Question:

Do post marketing safety reports need to be reported to the IRB?  Am I required to submit post marketing Suspected Unexpected Serious Adverse Reaction (SUSAR) reports to the IRB?
– Manager, Pharmacovigilance, CRO

Response:

WCG IRB requires reporting of only those INDs safety reports that prompt a change to the protocol or consent document. We have based our guidance on the most current FDA recommendations, and it is our goal to try and encourage submission only of the items required and to avoid submission of non-reportable events, which causes delays in review and detracts from our mission of human participant protection. The FDA Guidance states the following:

“In general, an AE observed during the conduct of a study should be considered an unanticipated problem involving risk to human subjects, and reported to the IRB, only if it were unexpected, serious, and would have implications for the conduct of the study (e.g., requiring a significant, and usually safety-related, change in the protocol such as revising inclusion/exclusion criteria or including a new monitoring requirement, informed consent, or investigator’s brochure).”

FDA Guidance

Regarding post-marketing reports, if the product is marketed (in US or somewhere else) and used in a study overseen by WCG IRB, we’d want post-marketing reports if they indicated new risks.  For example, a SUSAR from one study not overseen by WCG with drug X could indicate an unanticipated risk to subjects for all studies with drug X, some of which WCG does oversee. While in practicality SUSARs are usually not reportable in and of themselves, the information that the sponsor is analyzing from the accumulation of information from them could be.

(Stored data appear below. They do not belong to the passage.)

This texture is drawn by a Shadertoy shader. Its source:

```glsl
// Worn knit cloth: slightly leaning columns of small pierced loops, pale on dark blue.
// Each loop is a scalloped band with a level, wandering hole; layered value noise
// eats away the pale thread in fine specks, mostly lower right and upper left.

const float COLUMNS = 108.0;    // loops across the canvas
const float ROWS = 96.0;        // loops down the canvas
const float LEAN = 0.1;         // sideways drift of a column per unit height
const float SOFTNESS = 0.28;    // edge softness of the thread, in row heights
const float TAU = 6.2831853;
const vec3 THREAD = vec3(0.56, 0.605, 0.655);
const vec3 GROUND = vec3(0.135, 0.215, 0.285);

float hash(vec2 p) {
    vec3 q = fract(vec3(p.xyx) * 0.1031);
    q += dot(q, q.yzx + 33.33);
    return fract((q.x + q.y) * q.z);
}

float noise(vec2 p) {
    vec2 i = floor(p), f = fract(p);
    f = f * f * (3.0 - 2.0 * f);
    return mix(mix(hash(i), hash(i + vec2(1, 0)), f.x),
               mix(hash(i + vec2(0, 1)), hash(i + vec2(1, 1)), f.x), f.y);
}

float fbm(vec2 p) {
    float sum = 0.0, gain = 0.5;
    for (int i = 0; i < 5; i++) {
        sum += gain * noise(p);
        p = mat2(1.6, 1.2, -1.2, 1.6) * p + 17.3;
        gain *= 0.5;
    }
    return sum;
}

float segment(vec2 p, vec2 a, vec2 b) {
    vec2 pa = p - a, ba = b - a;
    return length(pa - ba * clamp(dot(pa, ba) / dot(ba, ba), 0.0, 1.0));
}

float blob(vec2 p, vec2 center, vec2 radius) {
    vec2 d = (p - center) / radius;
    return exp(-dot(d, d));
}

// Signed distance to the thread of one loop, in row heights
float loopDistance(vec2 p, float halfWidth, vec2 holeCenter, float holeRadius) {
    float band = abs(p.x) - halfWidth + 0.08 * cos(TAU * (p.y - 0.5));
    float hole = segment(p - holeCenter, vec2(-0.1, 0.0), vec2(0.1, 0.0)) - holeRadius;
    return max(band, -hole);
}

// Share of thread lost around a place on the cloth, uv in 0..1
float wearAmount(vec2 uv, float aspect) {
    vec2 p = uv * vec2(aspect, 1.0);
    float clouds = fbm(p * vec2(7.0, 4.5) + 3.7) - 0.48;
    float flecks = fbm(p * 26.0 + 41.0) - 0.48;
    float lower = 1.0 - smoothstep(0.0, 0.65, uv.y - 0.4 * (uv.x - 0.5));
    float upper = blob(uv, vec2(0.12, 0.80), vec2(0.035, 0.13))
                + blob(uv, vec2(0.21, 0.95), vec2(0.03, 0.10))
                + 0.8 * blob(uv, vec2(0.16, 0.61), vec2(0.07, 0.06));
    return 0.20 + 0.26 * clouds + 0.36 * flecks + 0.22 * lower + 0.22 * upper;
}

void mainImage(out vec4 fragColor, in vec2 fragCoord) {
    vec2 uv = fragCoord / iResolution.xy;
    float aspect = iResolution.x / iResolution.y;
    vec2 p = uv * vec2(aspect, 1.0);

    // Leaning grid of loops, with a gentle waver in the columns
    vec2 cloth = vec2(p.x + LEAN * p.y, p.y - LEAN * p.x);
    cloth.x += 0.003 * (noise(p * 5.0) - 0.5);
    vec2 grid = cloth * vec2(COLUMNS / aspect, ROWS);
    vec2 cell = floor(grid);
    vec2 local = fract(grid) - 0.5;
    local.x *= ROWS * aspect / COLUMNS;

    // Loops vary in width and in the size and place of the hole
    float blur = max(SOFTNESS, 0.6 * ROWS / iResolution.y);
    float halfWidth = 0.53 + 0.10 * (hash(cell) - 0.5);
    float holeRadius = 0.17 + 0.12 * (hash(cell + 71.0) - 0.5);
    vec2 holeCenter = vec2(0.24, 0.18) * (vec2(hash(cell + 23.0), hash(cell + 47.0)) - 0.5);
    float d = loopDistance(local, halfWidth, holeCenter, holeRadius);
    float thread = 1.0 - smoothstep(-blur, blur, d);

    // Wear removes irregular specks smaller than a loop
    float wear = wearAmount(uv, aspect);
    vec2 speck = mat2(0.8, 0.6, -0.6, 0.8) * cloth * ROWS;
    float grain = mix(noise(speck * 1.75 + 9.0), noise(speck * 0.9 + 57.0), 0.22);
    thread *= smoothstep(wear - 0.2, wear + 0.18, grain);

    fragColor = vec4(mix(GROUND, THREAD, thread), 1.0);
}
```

It is also important to note that WCG IRBs require reporting to the IRB of any findings from a closed study when the findings materially affect the safety and medical care of past patients.  Findings should be reported for up to two years after the closure of the study.